Now showing items 1-2 of 2

    • Conference paper

      The effect of various levels of protein, fat carbohydrates and energy on growth, survival and body composition of Chanos chanos fingerlings. 

      F Piedad-Pascual - In EA Huisman, N Zonneveld & AHM Bouwmans (Eds.), Aquaculture Reseach in Asia: Management Techniques and Nutrition. Proceedings of the Asian Seminar on Aquaculture Organized by IFS, 14-18 November 1988, Malang, Indonesia, 1989 - Pudoc
      Rice and fish are staple foods in the Philipines as well as in other parts of Southeast Asia, where calorie/protin malnutrition is a serious probem. Milkfish, (Chanos chanos) is well-liked by the masses and, therefore, ti could be a good source of protein and calories. In traditional culture, milkfish yield is rather low and limited to the carrying capacity of the culture ponds (Lim et al., 1979). To increase production through intensive culture, a diet to supplement the natural food in the ponds is needed. However, practical diet formulation is hampered by the lack of knowledge about the nutritional requirements of milkfish. The present study was carried out to determine optimum protein, fat, carbohydrate and energy levels for milkfish fingerlings using growth, survival, and body composition as parameters for determining the effectivity of the diets. The response surface analysis was explored graphically using a "freehand" technique to search for optimal diets with respect to dietary levels of protein, fat and carbohydrates.
    • Conference paper

      Mineral requirements of Penaeids 

      F Piedad-Pascual - In Advances in Tropical Aquaculture: Workshop at Tahiti, French Polynesia, February 20 - March 4, 1989, 1990 - Institut Francais de Recherche pour l'Exploitation de la Mer
      Series: Actes de Colloque 9
      Marine shrimps absorb minerals from their aquatic environment aside from the minerals that come from the food they eat. Thus, the dietary requirement of shrimps for certain minerals will depend on the amounts and availability of these minerals in the aquatic environment. Dietary sources for growth may be necessary due to losses during moltings.

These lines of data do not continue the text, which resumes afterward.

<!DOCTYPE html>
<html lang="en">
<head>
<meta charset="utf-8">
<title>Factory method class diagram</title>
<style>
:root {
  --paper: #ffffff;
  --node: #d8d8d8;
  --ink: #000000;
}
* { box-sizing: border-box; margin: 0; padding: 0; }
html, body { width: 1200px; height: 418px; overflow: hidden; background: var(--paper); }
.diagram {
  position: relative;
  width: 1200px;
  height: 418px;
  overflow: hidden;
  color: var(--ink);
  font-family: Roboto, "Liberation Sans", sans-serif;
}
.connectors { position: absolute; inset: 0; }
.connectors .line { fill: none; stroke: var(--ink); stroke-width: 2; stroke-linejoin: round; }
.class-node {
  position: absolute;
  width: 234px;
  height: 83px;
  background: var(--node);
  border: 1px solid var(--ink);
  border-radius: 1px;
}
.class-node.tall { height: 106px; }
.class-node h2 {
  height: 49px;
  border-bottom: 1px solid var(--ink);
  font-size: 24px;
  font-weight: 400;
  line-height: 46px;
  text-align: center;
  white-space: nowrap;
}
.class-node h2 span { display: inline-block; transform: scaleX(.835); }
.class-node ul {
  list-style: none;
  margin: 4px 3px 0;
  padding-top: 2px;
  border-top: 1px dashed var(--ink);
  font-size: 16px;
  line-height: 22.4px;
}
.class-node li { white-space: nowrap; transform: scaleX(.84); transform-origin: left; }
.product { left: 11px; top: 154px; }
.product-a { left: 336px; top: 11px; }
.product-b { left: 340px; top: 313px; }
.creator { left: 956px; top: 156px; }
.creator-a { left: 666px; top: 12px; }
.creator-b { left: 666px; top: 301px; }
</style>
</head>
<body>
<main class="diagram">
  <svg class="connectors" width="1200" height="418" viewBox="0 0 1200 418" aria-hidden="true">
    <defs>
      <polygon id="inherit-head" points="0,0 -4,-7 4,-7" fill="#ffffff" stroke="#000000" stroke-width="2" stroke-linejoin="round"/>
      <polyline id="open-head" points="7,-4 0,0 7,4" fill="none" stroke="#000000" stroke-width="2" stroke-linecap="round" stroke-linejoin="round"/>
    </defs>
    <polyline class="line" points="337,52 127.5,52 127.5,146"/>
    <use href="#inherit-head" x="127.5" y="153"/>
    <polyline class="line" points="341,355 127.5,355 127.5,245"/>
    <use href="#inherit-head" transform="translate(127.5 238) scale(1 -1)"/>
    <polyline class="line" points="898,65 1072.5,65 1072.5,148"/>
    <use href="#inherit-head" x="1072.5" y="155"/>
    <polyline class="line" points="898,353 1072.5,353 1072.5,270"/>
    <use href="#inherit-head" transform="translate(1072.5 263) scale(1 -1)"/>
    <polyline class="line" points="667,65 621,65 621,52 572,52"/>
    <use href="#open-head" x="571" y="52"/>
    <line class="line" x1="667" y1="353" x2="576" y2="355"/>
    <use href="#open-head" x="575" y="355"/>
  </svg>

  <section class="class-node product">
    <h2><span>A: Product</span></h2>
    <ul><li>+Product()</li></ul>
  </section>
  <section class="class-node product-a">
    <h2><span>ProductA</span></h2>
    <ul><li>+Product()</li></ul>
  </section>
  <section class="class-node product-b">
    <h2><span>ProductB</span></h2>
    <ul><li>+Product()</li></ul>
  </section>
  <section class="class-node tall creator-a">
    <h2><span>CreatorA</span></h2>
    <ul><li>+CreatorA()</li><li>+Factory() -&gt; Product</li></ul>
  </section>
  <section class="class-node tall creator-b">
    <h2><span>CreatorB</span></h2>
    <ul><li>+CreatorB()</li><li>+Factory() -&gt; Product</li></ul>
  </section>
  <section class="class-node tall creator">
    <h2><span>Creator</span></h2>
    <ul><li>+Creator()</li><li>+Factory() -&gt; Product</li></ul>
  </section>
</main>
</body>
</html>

      Most of the dietary studies for mineral requirements have been done under laboratory conditions with purified or semi-purified diets and hardly any information is available under practical culture conditions. Most published data for mineral requirements are for juvenile Penaeus japonicus. There are few data for P. monodon, P. californiensis, P. merguiensis, P. aztecus.

      Calcium and phosphorus are the minerals that have been studied the most. These two have been found to be related to problems of soft-shelling in P. monodon. Apparently calcium and phosphorus requirements are within the range of 1 to 2%. The ratio of calcium to phosphorus in the diet is also an important factor in the efficient utilization of both minerals. It seems that a 1 :1 ratio provides for good growth. Phosphorus deficiency results in reduced growth while lack of magnesium brings about decreased growth, poor survival and reduced feed efficiency in P. japonicus. Iron toxicity has also been observed in P. japonicus.

      It might not be necessary to include some minerals in the diet of penaeids.